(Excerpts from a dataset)
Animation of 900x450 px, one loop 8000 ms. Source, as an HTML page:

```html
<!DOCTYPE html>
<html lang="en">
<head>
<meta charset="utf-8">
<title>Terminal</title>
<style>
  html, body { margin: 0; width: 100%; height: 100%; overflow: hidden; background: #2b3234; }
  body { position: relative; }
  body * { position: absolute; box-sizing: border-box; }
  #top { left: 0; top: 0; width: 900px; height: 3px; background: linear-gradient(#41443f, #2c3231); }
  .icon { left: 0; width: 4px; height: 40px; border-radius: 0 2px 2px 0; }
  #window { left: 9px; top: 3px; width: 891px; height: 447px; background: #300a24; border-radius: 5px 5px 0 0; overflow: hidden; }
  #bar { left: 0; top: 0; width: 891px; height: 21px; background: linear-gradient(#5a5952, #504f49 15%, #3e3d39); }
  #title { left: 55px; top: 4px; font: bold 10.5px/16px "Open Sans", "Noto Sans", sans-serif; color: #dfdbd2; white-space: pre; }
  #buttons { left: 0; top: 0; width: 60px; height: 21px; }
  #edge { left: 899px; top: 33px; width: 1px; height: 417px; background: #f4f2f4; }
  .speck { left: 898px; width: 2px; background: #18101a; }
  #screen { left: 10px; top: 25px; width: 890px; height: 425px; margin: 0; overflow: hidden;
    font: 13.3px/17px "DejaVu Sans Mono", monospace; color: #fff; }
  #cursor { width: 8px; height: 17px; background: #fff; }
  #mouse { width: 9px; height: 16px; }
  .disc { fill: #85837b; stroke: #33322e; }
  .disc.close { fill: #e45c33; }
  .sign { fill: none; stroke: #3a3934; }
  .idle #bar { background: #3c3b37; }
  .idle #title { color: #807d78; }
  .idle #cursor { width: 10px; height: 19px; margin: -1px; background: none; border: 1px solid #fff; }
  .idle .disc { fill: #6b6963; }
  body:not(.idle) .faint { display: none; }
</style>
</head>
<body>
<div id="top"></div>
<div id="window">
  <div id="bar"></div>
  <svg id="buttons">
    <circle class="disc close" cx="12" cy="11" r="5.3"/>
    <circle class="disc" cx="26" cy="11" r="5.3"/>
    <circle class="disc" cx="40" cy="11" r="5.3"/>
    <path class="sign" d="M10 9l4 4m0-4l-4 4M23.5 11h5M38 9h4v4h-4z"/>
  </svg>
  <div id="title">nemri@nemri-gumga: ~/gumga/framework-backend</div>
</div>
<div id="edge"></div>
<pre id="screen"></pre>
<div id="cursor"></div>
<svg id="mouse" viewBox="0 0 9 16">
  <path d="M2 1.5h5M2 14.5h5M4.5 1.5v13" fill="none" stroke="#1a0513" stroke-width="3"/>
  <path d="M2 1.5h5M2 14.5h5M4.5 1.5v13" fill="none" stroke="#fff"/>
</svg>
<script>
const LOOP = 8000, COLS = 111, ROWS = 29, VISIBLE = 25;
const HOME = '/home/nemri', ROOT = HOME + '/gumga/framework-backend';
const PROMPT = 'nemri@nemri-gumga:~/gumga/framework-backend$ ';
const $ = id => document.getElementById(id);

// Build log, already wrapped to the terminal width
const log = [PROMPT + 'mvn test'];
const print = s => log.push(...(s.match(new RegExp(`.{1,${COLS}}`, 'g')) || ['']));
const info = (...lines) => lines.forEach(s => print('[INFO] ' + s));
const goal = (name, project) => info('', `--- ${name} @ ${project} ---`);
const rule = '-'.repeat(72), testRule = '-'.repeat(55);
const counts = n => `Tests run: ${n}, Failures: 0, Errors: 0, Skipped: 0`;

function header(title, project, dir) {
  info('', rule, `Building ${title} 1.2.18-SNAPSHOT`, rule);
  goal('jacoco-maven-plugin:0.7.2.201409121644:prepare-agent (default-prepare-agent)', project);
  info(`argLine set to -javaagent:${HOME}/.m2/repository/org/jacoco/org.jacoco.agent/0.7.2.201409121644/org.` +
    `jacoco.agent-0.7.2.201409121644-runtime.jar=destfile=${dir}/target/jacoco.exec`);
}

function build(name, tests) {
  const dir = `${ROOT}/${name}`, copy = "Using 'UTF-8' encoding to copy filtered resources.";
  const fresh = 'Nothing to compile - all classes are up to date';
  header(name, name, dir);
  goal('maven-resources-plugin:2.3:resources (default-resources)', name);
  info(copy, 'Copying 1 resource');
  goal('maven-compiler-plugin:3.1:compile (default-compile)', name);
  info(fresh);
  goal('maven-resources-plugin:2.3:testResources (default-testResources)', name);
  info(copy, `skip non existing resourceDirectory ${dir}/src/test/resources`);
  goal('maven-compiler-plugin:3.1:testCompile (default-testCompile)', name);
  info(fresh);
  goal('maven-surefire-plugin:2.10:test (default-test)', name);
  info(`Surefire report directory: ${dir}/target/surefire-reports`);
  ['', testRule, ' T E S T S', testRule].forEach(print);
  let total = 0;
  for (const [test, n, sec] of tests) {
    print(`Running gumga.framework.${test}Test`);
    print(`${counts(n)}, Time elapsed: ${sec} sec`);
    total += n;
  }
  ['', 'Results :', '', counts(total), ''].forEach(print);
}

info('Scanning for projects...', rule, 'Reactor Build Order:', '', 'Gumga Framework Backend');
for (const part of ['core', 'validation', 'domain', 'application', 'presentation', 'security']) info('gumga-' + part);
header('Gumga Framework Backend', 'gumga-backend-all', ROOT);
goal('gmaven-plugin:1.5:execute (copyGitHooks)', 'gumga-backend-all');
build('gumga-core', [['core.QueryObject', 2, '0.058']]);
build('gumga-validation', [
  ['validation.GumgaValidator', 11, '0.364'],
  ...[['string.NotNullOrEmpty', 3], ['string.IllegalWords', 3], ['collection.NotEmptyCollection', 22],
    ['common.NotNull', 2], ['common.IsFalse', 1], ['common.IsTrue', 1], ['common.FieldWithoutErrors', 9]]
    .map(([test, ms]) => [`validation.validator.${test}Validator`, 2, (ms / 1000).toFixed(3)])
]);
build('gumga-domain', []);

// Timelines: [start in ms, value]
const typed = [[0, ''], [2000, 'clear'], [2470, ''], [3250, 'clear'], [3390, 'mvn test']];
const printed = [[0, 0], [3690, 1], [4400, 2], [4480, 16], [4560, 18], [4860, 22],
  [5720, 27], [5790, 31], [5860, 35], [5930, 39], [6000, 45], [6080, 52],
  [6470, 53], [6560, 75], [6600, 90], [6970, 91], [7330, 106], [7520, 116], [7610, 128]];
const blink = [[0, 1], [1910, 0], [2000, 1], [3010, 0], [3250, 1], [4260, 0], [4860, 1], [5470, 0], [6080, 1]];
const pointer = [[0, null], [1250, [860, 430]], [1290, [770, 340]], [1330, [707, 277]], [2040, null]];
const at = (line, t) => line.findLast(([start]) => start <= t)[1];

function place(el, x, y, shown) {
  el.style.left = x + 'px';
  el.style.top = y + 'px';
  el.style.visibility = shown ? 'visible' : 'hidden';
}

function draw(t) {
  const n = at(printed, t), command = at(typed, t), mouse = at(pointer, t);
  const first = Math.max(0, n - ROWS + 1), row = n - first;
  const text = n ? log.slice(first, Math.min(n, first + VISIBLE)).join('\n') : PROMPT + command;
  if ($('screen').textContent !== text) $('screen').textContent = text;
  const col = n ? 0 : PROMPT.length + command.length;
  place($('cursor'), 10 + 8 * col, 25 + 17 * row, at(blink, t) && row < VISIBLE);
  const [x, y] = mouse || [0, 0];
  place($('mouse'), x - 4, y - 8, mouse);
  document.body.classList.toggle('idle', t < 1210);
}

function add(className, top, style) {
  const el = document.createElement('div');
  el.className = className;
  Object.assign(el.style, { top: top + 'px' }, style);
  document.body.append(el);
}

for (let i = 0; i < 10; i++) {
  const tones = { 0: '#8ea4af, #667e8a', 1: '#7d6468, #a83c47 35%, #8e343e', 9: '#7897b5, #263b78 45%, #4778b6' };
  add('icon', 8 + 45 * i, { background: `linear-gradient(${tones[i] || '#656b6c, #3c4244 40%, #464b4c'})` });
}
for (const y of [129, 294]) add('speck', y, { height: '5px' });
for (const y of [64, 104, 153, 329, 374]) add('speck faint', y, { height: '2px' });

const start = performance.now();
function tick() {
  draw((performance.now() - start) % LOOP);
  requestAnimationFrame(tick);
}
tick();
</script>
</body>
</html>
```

» Task: Where a line of the records holds the word "resources", copy that line.

» Result below:
  const dir = `${ROOT}/${name}`, copy = "Using 'UTF-8' encoding to copy filtered resources.";
  goal('maven-resources-plugin:2.3:resources (default-resources)', name);
  goal('maven-resources-plugin:2.3:testResources (default-testResources)', name);
  info(copy, `skip non existing resourceDirectory ${dir}/src/test/resources`);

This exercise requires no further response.